Poachers have big incentives and the current financial crisis and unemployment rates do not help. Trappers view it as a chance to make huge amounts of money, since being illegal means two things; increase in their value and a tax free income. ‘Ambelopoulia’ are estimated to cost around €90 (£65) for a dozen, which puts the total turnover of the ‘business’ to around €15 million. The current fine ranges from €100 to €600. Poachers did the math. It pays off. In fact, CABS’s (Committee against Bird Slaughter), recent investigation showed that 83.3% of the active poaching sites, were prosecuted previously and at some instances within days after prosecution, the same trapping sites were found trapping again.
The situation at the moment is tolerated and even proudly promoted by some local politicians, which is at least shameful and unacceptable, not to mention illegal. These attitudes encouraged the trapper’s campaign and request to the EU Commission in May 2015 with an ‘alternative plan’ in order to legalize blackcap trapping. The plan was rejected, but the campaign had a negative effect on the society’s perception of conservation efforts, since it undermined the laws and ecological destruction behind ‘ambelopoulia’ trapping.
Different NGOs like Birdlife Cyprus and CABS, are engaged in different actions in order to reduce the crime, raise awareness and monitor the populations. CABS organize Bird Protection Camps and detect trapping locations which are then reported to the police. However they are of course not welcomed by the trappers, who often threaten the volunteers, and since volunteers are in the huge majority non-Cypriots; it irritates the poachers more, and they claim that ‘These foreigners do not understand our culture’.
Campaigns aimed at the general public by BirdLife Cyprus, making this problem visible, are also important for conservation efforts. I believe that even if a lot of people know about the problem; seeing a bird caught on a limestick (Picture 4) has a different effect on the perception of the crime.
Overall, bird trapping is undoubtedly part of the Cypriot tradition and culture. However it has been illegal since 1974 and we need to reinforce the penalties involved, since at the end of the day this is not about tradition anymore, it’s about money. Furthermore, it has been shown that more can be gained if poaching came to a halt.
In 2010 people from 81 countries including Prince Charles, have contacted Cypriot authorities to urge them to stop these practices and some stated that they wouldn’t visit the island. These numbers were used to estimate that poaching causes a loss of revenue to the tourism industry of around €41 million due to a bad image of Cyprus.
To conclude, I believe some traditions are important to keep; however, these mass killings were never our tradition and anything that deprives us from our natural heritage should not be called a tradition and should perish. Cypriots need to assess the true value of nature and the ecosystem services  birds can provide when alive!

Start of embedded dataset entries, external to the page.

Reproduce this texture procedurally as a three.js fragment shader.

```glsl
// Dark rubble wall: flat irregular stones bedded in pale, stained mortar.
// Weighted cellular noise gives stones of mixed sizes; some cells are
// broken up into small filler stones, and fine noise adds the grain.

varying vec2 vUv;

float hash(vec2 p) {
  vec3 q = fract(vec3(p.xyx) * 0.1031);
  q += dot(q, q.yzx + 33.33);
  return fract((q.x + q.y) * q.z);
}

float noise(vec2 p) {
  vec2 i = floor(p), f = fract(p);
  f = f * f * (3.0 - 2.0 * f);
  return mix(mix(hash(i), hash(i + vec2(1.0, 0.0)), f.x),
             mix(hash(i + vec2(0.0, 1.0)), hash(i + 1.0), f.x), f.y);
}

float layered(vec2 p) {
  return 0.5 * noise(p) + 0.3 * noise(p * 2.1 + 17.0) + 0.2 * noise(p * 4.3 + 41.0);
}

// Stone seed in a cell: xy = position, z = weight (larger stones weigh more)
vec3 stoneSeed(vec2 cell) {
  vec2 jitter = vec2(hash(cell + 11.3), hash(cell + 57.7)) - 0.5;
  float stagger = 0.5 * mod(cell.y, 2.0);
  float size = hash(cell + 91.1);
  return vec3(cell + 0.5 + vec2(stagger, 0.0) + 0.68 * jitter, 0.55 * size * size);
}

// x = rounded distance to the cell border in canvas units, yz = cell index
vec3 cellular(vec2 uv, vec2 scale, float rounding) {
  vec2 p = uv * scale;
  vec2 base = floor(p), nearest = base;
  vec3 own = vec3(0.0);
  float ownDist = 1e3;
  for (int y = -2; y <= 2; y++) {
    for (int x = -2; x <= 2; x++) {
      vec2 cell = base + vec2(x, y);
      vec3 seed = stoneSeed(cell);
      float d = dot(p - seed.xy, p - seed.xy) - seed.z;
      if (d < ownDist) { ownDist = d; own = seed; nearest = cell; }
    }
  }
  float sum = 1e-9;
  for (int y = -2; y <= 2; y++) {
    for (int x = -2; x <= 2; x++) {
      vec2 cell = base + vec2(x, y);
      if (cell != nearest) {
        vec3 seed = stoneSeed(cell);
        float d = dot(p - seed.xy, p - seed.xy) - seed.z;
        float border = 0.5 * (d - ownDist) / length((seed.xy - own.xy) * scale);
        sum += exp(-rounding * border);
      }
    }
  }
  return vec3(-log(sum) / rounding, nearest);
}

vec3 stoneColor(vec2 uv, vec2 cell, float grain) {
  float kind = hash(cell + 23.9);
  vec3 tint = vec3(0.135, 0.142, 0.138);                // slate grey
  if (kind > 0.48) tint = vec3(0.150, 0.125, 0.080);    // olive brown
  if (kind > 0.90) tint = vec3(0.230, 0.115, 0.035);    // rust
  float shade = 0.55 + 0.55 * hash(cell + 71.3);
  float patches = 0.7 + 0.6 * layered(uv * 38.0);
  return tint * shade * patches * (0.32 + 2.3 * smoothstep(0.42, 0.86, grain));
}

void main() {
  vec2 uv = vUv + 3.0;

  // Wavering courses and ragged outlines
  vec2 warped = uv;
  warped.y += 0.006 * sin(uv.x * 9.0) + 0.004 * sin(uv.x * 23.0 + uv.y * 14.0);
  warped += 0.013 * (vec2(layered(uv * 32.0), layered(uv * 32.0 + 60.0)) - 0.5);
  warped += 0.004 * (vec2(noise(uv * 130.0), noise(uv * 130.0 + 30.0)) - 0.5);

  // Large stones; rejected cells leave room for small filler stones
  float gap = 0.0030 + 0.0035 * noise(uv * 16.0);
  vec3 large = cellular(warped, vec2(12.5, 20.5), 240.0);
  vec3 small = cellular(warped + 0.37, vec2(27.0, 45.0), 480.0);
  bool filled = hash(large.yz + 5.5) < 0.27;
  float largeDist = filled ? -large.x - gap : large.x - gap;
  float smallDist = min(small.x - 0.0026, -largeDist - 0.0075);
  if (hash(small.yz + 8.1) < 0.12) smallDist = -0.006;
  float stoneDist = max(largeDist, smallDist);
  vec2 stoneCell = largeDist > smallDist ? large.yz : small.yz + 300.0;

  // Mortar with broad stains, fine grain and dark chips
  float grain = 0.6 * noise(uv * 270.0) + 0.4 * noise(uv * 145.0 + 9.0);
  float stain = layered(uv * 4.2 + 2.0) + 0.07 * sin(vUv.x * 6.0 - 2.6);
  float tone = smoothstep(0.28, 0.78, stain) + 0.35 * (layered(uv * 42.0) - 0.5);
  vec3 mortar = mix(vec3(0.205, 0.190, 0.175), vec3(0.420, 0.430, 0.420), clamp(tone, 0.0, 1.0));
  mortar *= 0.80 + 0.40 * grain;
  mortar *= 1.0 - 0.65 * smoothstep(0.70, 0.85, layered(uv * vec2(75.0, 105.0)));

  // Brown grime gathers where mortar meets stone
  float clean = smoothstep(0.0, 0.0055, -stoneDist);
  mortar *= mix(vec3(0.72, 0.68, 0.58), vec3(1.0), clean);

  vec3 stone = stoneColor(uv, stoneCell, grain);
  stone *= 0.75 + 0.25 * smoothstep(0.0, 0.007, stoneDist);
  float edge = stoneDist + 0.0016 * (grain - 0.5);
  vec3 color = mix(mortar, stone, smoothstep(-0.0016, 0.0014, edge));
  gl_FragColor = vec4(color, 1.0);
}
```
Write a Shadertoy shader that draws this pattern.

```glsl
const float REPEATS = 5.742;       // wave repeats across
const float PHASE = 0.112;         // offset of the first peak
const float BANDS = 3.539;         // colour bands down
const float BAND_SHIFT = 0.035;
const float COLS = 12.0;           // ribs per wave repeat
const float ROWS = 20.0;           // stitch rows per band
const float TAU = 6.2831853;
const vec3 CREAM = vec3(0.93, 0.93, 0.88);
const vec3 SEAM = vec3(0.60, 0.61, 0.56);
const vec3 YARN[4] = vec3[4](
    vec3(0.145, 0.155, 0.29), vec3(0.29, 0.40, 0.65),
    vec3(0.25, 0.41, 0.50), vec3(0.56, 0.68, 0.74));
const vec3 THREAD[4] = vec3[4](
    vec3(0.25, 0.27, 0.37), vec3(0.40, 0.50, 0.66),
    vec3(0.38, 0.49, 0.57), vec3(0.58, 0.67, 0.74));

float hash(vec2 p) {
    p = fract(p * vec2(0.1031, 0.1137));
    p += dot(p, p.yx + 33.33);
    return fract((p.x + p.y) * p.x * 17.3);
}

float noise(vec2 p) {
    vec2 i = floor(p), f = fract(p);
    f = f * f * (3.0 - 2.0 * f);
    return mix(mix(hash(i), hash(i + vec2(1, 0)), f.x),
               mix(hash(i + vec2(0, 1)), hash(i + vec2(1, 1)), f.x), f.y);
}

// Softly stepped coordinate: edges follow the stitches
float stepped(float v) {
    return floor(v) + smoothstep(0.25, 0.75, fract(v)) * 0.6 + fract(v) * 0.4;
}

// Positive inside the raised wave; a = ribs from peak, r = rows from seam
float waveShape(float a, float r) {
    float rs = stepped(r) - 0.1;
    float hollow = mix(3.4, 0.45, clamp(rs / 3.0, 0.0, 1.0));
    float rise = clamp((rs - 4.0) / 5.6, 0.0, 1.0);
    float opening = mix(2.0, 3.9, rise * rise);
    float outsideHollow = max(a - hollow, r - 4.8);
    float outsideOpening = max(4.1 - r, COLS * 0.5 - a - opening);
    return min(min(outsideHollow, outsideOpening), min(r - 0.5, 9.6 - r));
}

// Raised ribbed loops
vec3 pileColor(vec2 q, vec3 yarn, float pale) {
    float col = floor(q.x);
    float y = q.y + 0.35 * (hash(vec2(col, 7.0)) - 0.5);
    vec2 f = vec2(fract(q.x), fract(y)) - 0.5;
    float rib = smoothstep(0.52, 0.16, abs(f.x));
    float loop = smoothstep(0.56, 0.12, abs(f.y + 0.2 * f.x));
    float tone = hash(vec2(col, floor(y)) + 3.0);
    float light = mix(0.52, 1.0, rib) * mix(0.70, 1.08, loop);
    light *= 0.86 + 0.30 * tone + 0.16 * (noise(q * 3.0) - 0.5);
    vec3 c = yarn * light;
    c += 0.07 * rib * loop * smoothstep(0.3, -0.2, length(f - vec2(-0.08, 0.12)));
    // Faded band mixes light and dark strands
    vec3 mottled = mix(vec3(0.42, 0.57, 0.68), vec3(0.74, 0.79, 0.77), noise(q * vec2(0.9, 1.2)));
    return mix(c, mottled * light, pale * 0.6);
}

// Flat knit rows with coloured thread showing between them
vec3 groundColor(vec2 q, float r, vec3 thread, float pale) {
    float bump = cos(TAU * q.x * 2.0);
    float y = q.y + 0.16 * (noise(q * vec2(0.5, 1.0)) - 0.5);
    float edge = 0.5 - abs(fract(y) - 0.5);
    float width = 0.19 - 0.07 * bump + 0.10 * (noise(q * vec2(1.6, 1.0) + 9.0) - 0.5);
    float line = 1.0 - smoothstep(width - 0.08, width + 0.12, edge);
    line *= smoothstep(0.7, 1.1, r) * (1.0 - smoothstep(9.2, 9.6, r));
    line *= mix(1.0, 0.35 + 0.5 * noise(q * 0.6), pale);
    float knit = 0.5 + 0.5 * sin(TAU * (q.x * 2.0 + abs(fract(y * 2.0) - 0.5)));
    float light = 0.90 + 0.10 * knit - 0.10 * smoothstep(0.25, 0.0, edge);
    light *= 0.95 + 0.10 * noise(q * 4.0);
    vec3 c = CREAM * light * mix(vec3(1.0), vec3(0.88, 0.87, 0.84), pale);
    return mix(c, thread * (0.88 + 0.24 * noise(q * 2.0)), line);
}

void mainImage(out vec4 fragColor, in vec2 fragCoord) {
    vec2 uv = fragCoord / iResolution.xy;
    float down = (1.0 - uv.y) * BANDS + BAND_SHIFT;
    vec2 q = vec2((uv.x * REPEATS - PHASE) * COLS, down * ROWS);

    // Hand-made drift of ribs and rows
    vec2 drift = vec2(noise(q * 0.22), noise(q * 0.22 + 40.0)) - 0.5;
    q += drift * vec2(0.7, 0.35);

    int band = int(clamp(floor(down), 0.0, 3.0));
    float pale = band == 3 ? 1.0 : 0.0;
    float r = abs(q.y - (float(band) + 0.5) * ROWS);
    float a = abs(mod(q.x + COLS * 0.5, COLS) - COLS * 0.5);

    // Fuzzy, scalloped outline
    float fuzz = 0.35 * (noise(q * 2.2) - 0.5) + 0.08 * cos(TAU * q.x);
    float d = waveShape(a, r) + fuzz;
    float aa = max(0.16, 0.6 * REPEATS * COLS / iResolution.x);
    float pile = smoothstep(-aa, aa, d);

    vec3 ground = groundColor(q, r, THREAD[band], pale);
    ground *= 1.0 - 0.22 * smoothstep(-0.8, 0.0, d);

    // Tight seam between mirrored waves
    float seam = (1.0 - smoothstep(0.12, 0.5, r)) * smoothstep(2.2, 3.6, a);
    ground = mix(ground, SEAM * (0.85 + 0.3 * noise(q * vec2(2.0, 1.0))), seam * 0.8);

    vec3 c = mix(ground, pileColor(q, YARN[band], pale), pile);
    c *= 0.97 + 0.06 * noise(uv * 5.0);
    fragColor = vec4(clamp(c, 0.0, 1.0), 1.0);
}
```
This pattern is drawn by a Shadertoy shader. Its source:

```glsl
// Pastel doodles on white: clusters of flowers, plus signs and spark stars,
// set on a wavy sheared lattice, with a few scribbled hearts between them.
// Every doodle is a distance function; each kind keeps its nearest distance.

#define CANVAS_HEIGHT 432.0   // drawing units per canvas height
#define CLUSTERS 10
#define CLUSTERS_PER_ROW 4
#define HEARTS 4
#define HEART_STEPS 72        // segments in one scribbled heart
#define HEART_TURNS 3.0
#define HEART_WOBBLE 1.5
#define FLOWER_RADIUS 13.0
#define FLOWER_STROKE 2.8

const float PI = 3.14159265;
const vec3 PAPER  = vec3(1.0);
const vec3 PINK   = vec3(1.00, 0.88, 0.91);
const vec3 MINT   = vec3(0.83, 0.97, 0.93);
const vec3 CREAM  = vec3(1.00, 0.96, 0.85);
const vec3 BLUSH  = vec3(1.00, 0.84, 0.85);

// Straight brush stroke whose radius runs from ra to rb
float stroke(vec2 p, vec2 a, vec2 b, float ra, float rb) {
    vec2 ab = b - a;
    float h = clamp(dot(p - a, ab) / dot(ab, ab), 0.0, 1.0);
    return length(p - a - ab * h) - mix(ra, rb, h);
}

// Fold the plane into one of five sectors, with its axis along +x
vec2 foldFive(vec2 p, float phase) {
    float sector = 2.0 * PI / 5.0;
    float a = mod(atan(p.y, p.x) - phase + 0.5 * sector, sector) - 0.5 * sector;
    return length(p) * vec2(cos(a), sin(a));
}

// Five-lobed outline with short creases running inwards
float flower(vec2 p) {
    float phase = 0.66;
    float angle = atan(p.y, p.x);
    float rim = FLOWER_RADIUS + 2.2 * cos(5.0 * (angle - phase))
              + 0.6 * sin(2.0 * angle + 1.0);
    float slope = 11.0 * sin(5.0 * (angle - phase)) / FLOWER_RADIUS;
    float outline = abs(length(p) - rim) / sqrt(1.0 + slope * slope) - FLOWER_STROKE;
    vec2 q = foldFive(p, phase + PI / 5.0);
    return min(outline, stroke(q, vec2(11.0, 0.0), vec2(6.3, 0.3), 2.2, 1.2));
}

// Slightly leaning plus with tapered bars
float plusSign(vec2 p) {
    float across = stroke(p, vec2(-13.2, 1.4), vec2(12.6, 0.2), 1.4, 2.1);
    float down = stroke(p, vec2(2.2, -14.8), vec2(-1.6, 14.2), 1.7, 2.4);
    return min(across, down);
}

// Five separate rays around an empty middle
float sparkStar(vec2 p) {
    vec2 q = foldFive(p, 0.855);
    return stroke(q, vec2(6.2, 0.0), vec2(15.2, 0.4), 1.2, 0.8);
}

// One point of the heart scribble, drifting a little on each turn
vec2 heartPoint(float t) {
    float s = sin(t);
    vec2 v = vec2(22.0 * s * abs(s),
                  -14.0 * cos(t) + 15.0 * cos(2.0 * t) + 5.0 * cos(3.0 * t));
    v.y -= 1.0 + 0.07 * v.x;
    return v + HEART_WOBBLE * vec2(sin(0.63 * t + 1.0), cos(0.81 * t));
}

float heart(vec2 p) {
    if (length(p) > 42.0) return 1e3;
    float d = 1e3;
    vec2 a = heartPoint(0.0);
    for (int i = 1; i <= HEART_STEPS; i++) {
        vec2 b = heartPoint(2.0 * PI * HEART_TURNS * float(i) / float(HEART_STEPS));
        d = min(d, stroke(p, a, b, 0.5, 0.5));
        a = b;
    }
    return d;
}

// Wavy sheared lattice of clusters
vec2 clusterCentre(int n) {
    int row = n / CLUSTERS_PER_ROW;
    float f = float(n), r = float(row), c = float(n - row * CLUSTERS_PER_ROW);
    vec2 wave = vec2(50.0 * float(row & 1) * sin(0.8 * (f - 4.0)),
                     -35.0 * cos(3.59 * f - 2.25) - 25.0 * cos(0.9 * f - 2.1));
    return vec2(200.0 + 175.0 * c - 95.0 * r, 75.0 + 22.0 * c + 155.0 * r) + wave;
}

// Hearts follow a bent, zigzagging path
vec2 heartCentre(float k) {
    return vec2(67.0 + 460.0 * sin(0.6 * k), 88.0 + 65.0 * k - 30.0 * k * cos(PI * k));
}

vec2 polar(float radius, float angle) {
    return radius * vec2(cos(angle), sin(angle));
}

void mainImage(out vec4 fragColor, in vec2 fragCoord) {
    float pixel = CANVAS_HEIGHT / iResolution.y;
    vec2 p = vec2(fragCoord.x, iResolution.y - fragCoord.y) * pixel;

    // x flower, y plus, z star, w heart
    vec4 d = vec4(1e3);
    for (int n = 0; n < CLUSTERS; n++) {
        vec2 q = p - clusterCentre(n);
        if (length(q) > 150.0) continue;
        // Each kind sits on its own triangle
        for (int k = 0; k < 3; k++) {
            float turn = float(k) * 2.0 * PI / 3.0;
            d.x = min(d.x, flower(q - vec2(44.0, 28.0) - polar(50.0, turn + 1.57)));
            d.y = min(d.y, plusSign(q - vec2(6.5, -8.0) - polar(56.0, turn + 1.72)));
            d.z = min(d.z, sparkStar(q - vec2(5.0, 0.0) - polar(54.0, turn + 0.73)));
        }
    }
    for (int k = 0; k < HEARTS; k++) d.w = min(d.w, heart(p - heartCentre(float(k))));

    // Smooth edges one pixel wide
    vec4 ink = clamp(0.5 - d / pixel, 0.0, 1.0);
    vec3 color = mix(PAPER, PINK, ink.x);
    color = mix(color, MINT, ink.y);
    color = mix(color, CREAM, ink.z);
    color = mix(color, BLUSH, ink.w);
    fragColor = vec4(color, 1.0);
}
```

- Kirby, J.S., Stattersfield, A.J., Butchart, S.H., Evans, M.I., Grimmett, R.F., Jones, V.R., O’Sullivan, J., Tucker, G.M. and Newton, I. (2008). Key conservation issues for migratory land-and waterbird species on the world’s major flyways. Bird Conservation International, 18(1), pp.49-734.
- Tenan, S and Spina F. (2010). Timing and condition-related effects on recapture probability, mass change and stopover length of spring migrating songbirds on a small Mediterranean island. Ardeola, 57(1), pp.121-132.
- Hueppop, O., Dierschke, J., EXO, K. M., Fredrich, E., and Hill, R. (2006). Bird migration studies and potential collision risk with offshore wind turbines. Ibis,148(1), pp.90-109.
- Sanderson, F.J., Donald, P.F., Pain, D.J., Burfield, I.J. and Van Bommel, F.P. (2006). Long-term population declines in Afro-Palearctic migrant birds.Biological conservation, 131(1), pp.93-105.
- Bull, J.W., Suttle, K.B., Singh, N.J. and Milner-Gulland, E.J. (2013). Conservation when nothing stands still: moving targets and biodiversity offsets. Frontiers in Ecology and the Environment, 11(4), pp.203-210.